Rakuten is investing in SpaceMobile as part of a broader strategy to become a leading mobile network operator in Japan and a global solution provider to markets around the world. The company, best known in the U.S. for its cashback services, says its strategic investment with AST & Science has the potential expand Japan national coverage from metropolitan to remote areas and bolster cellular networks in times of natural disaster.
AST & Science successfully tested its SpaceMobile technology aboard the BlueWalker 1 satellite, launched in April 2019, and has been further validating the technology following that initial flight. BlueWalker 1 is a 6U cubesat built for AST & Science by its NanoAvionics subsidiary. Two more satellites, presumably also built by NanoAvionics, are expected to be launched in 2020.
The new investment brings the total capital raised by AST & Science to US$128 million, including early investments from Cisneros and founder Abel Avellan. Vodafone’s participation implies it will pitch in more in the future, but involvement by American Tower and Samsung is also significant. American Tower is a real estate investment trust (REIT) and owner, operator and developer of wireless and broadcast towers with 41,000 properties in the U.S. and around 139,000 internationally. Samsung makes lots of cell phones and one division presented a white paper a few years ago describing a satellite broadband constellation.
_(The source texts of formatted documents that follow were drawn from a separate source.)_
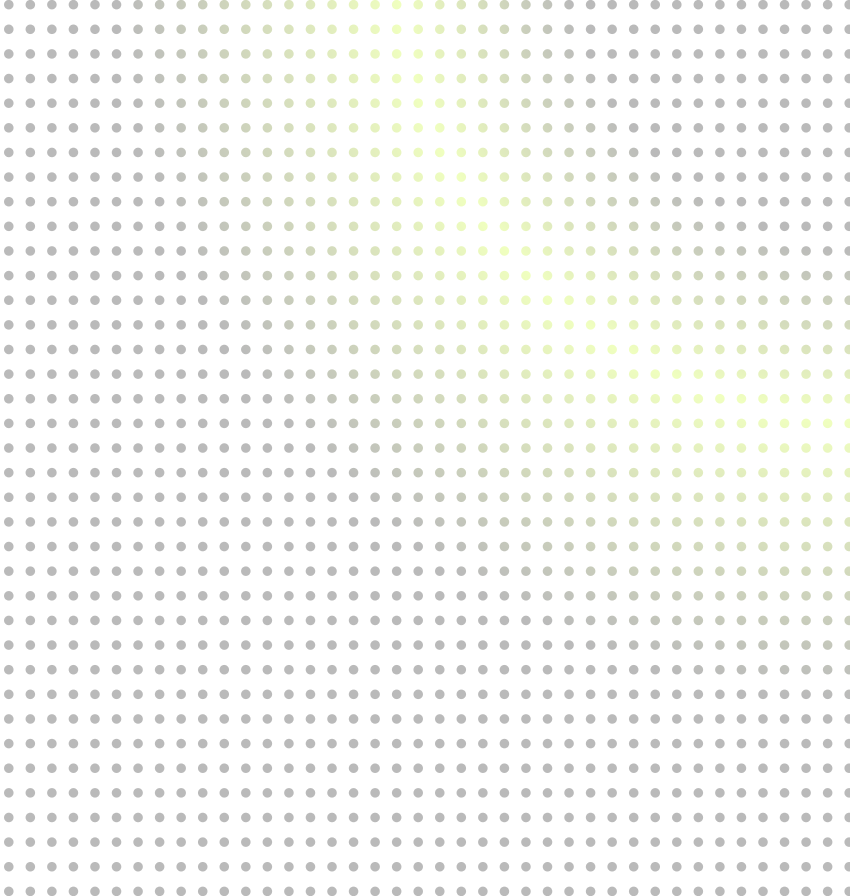
Reproduce this pattern procedurally as a WebGL 1 fragment shader.

```glsl
precision highp float;
// A grid of small round dots on white, 40 across and 37 down.
// The dots are grey, tinted by a lime ring of light centred beyond
// the top right corner that fades linearly on both sides of its crest.

uniform vec2 u_resolution;

const vec3 PAPER = vec3(1.0);
const vec3 GREY = vec3(0.73, 0.73, 0.73);
const vec3 LIME = vec3(0.94, 1.0, 0.75);

// Lengths are fractions of the canvas height, measured from the top left.
const vec2 PITCH = vec2(0.02405, 0.02749);
const vec2 FIRST_DOT = vec2(0.0098, 0.0052);
const float DOT_RADIUS = 0.0053;

const vec2 GLOW_CENTER = vec2(0.977, -0.066);
const float GLOW_INNER = 0.345;
const float GLOW_CREST = 0.536;
const float GLOW_OUTER = 0.847;

// Signed distance to the nearest dot of a rectangular grid.
float dotGrid(vec2 p, vec2 first, vec2 pitch, float radius) {
  vec2 cell = (fract((p - first) / pitch + 0.5) - 0.5) * pitch;
  return length(cell) - radius;
}

// Linear rise from inner to crest, then linear fall to outer.
float ringGlow(float r, float inner, float crest, float outer) {
  float rise = (r - inner) / (crest - inner);
  float fall = (outer - r) / (outer - crest);
  return clamp(min(rise, fall), 0.0, 1.0);
}

// Edge coverage, softened over one pixel.
float coverage(float dist, float pixel) {
  return clamp(0.5 - dist / pixel, 0.0, 1.0);
}

void main() {
  float pixel = 1.0 / u_resolution.y;
  vec2 p = vec2(gl_FragCoord.x, u_resolution.y - gl_FragCoord.y) * pixel;

  float glow = ringGlow(distance(p, GLOW_CENTER), GLOW_INNER, GLOW_CREST, GLOW_OUTER);
  vec3 ink = mix(GREY, LIME, glow);

  float mask = coverage(dotGrid(p, FIRST_DOT, PITCH, DOT_RADIUS), pixel);
  gl_FragColor = vec4(mix(PAPER, ink, mask), 1.0);
}
```
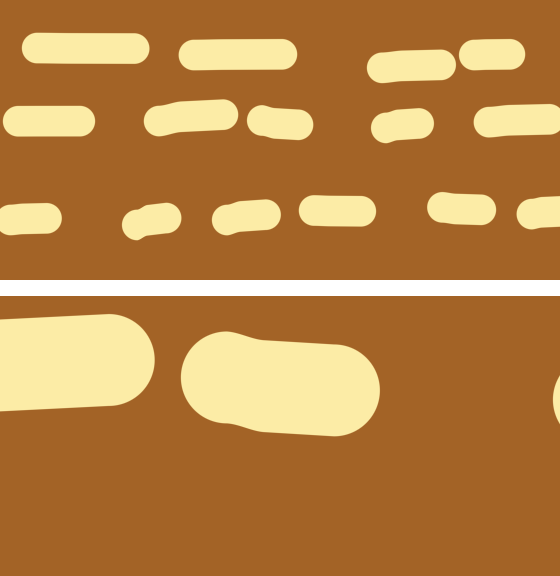
Top, the full canvas; bottom, a detail of the centre.
A Shadertoy shader for this pattern:

```glsl
// Three rows of cream rounded dashes, wavering in place, length and bend, on brown.

const vec3 GROUND = vec3(0.64, 0.39, 0.15);
const vec3 CREAM = vec3(0.99, 0.925, 0.65);

// Lengths are fractions of the canvas height.
const int ROWS = 3;
const int TOP_ROW_DASHES = 4;   // each lower row holds one more
const float RADIUS = 0.0547;
const float KNEE = -0.3;        // where the left hook levels out, -1 to 1

// Spacing of dashes in each row, top to bottom.
const float PITCH[ROWS] = float[](0.5, 0.4, 0.365);

// Waves along each row: mean, amplitude, frequency, peak index.
const vec4 CENTER_X[ROWS] = vec4[](
    vec4(0.372, 0.117, 2.35, 1.75),
    vec4(0.232, 0.057, 2.65, -1.185),
    vec4(0.146, 0.044, 2.28, 1.35));
const vec4 CENTER_Y[ROWS] = vec4[](
    vec4(0.797, -0.034, 1.8, 2.0),
    vec4(0.565, -0.0143, 1.6, 2.85),
    vec4(0.232, -0.0234, 1.05, 0.85));
const vec4 HALF_LENGTH[ROWS] = vec4[](
    vec4(0.172, 0.057, 1.0, 0.2),
    vec4(0.141, 0.036, 1.55, 0.55),
    vec4(0.122, 0.016, 1.5, 3.0));
const vec4 RISE[ROWS] = vec4[](
    vec4(0.004, 0.0065, 1.8, 2.0),
    vec4(0.005, -0.021, 2.35, 2.1),
    vec4(0.008, 0.018, 1.3, 1.3));

float wave(vec4 w, float index) {
    return w.x + w.y * cos(w.z * (index - w.w));
}

// Distance to a round-capped dash whose spine climbs by rise with a left hook.
float dashDistance(vec2 p, float halfLength, float rise) {
    float reach = halfLength - RADIUS;
    float x = clamp(p.x, -reach, reach);
    float t = x / reach;
    float spine = rise * (0.25 * t + 0.5 * smoothstep(-1.0, KNEE, t) - 0.25);
    return length(p - vec2(x, spine)) - RADIUS;
}

void mainImage(out vec4 fragColor, in vec2 fragCoord) {
    vec2 p = fragCoord / iResolution.y;
    float pixel = 1.0 / iResolution.y;

    // Nearest dash over all rows
    float d = 1e3;
    for (int row = 0; row < ROWS; row++) {
        for (int i = 0; i < TOP_ROW_DASHES + row; i++) {
            float index = float(i);
            vec2 center = vec2(PITCH[row] * index + wave(CENTER_X[row], index),
                               wave(CENTER_Y[row], index));
            d = min(d, dashDistance(p - center, wave(HALF_LENGTH[row], index),
                                    wave(RISE[row], index)));
        }
    }

    // Smoothed fill
    float fill = 1.0 - smoothstep(-0.75 * pixel, 0.75 * pixel, d);
    fragColor = vec4(mix(GROUND, CREAM, fill), 1.0);
}
```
Cellular phone manufacturers want to expand the utility of devices beyond traditional coverage, especially in geographic areas where there is limited or no access to service. Sources Space IT Bridge spoke before yesterday’s announcement said there was interest in the cell phone community for solutions to provide enhanced utility and coverage.
Operational satellites for AST & Science and Lynk will be larger than the typical 6U or 12U cubesat form factor, with the “secret sauce” likely involving deployable antennas on satellites to get around the need for modified cell phone hardware or awkward antennas on the ground. Expect to hear a lot of discussion around “link budget” – the balance between transmission power, distance and angle between satellite and ground device, and ability of antennas to receive and transmit data.
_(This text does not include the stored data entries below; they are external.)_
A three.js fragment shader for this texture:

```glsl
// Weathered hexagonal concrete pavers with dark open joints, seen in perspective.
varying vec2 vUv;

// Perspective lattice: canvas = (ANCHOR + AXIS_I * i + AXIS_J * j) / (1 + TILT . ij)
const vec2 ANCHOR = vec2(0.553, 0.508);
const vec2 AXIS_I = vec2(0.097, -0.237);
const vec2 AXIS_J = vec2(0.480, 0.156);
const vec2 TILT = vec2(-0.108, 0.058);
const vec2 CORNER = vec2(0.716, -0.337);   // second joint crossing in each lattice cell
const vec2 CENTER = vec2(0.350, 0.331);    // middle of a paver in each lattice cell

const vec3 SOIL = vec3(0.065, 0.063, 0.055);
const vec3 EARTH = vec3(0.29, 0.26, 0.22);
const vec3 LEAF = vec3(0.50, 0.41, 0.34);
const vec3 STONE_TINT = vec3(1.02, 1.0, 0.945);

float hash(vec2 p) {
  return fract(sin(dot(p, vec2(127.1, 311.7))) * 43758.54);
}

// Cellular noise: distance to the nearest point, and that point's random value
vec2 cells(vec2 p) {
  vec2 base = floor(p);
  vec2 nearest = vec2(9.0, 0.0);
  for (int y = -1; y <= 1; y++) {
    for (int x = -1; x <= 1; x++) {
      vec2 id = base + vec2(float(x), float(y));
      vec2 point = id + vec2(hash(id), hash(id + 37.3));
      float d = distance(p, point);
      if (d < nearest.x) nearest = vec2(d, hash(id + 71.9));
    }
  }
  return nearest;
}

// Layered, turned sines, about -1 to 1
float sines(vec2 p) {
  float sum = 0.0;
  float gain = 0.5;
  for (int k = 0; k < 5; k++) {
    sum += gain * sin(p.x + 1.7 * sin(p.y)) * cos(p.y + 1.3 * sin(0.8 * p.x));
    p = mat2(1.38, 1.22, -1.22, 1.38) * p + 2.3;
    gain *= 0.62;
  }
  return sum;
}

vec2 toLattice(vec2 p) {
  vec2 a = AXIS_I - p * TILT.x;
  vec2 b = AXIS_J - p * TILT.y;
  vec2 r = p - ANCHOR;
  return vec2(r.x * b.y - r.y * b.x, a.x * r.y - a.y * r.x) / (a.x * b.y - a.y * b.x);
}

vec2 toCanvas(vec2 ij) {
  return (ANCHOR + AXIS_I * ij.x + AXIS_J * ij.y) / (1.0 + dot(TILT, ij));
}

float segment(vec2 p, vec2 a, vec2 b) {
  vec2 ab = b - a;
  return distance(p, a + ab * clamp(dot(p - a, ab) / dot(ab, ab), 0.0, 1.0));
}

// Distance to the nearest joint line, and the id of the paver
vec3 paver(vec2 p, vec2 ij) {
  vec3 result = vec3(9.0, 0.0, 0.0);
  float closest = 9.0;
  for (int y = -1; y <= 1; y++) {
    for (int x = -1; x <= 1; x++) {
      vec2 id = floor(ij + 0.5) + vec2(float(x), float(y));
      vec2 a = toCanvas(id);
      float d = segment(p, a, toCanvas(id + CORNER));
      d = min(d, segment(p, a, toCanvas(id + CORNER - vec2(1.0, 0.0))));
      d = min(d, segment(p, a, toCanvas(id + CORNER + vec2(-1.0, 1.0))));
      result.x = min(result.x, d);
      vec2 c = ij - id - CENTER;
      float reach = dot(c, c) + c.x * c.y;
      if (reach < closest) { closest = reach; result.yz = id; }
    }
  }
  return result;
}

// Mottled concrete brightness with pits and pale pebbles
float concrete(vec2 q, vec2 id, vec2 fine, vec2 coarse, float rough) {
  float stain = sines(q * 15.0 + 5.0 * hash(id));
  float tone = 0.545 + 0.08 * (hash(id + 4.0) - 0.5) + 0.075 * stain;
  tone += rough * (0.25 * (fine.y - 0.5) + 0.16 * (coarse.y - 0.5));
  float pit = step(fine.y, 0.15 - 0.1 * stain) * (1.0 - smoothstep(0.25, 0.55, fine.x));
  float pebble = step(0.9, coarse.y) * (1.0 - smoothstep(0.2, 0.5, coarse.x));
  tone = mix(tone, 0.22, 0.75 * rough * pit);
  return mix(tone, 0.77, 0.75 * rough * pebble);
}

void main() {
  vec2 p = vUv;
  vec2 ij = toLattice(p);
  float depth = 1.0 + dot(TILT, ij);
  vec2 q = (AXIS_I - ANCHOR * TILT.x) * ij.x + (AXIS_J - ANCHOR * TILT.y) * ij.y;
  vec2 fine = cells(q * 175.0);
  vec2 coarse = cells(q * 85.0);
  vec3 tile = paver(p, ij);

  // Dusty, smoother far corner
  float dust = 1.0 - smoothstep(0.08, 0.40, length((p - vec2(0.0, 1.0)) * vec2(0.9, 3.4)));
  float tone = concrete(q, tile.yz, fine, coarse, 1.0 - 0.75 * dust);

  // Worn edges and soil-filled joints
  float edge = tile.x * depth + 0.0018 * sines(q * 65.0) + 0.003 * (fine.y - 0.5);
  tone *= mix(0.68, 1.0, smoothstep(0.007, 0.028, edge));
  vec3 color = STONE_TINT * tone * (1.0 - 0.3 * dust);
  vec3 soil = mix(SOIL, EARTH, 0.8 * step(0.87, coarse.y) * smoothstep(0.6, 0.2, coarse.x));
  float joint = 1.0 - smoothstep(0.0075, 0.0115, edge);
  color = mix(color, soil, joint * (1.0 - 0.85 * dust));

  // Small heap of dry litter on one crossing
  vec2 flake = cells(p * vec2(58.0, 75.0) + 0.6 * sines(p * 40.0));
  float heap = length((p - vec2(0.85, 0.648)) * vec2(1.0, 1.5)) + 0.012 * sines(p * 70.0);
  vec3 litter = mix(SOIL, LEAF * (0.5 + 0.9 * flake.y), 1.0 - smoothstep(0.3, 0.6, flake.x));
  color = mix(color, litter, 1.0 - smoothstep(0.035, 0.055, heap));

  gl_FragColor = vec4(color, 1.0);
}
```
AST & Science is not the only company pursuing a “cell tower in the sky” satellite constellation. Lynk, formerly Ubiquitilink, announced the results of its first on-orbit tests at Mobile World Congress last year and has since conducted two more tests. As of September 2019, Lynk had raised $18 million with CEO and founder Charles Miller saying there was a lot of “big money on the sidelines” available if the company met certain performance metrics.
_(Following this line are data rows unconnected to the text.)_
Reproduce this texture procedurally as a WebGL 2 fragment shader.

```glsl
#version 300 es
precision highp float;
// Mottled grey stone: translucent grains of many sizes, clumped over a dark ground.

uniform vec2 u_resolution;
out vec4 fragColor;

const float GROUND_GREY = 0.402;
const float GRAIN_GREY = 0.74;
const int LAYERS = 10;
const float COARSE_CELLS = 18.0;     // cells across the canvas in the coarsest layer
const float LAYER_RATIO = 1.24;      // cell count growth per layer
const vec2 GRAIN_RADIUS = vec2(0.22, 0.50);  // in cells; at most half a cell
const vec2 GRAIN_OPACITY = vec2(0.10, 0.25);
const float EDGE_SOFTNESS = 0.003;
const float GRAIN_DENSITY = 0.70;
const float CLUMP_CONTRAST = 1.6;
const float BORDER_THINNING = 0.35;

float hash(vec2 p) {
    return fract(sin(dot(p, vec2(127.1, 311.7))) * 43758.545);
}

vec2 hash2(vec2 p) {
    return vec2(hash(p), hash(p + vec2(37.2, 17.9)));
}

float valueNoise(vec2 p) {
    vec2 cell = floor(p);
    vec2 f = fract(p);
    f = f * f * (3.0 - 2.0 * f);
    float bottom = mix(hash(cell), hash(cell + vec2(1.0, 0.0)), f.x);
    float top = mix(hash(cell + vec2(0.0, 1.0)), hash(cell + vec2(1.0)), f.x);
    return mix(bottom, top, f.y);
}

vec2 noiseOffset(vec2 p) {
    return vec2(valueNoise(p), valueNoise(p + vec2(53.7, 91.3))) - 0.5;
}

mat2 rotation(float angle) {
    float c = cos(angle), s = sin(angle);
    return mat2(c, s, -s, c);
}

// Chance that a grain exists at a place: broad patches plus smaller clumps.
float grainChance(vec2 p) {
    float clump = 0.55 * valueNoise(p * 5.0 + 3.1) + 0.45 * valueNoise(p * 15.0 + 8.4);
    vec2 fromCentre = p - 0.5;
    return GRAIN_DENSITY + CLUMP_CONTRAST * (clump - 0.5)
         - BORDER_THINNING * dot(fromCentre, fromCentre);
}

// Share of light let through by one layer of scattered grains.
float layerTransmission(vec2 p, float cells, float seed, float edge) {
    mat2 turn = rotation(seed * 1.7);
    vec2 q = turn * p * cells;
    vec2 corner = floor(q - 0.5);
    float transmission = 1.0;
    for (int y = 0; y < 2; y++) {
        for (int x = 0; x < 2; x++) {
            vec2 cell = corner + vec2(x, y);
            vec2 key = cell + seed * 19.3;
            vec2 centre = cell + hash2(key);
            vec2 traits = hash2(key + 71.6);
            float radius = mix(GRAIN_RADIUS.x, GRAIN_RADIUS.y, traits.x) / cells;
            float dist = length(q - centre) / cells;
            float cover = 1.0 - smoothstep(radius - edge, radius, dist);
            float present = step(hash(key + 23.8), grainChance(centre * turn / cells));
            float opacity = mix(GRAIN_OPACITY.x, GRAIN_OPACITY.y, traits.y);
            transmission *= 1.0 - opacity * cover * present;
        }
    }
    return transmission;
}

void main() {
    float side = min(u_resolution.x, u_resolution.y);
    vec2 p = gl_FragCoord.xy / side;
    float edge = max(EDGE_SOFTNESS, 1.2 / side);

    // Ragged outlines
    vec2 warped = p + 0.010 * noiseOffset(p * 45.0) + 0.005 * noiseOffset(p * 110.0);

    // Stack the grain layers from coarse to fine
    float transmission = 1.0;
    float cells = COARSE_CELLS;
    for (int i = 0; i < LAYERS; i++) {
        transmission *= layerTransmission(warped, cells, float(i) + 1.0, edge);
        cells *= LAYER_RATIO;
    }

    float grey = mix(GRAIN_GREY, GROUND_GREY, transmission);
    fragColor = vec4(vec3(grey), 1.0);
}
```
Lynk’s initial business model relies on SMS text messaging as a first generation of services, acting either as a relay or using a store-and-forward method of moving them between phones out of coverage and back into the terrestrial cellular network. As more and more capable satellites are launched, Lynk will be able to support real-time voice and data services, but Miller said the bandwidth available per satellite made data rates of more than a few hundred kilobits per second for more than a few users impractical. A full LEO constellation providing real-time coverage for voice and data would require 1,000 or so satellites, while Lynk sees 24 or more sufficient for SMS text messaging and IoT.
Using satellite to expand cellular IoT coverage is another near-term revenue opportunity but will be much more competitive. Lynk plans to support GSM and LTE IoT protocols, adding NB-IoT as it is deployed around the globe. Eutelsat, OQ Technologies, and Sateliot are all planning on using cubesats to communicate with ground-based cellular devices.
AST & Science and Lynk, as well as IoT-only player OQ Technologies, all say they have unique patents for satellite-terrestrial cellular communications. There is the possibility for an ugly legal battle or two moving forward.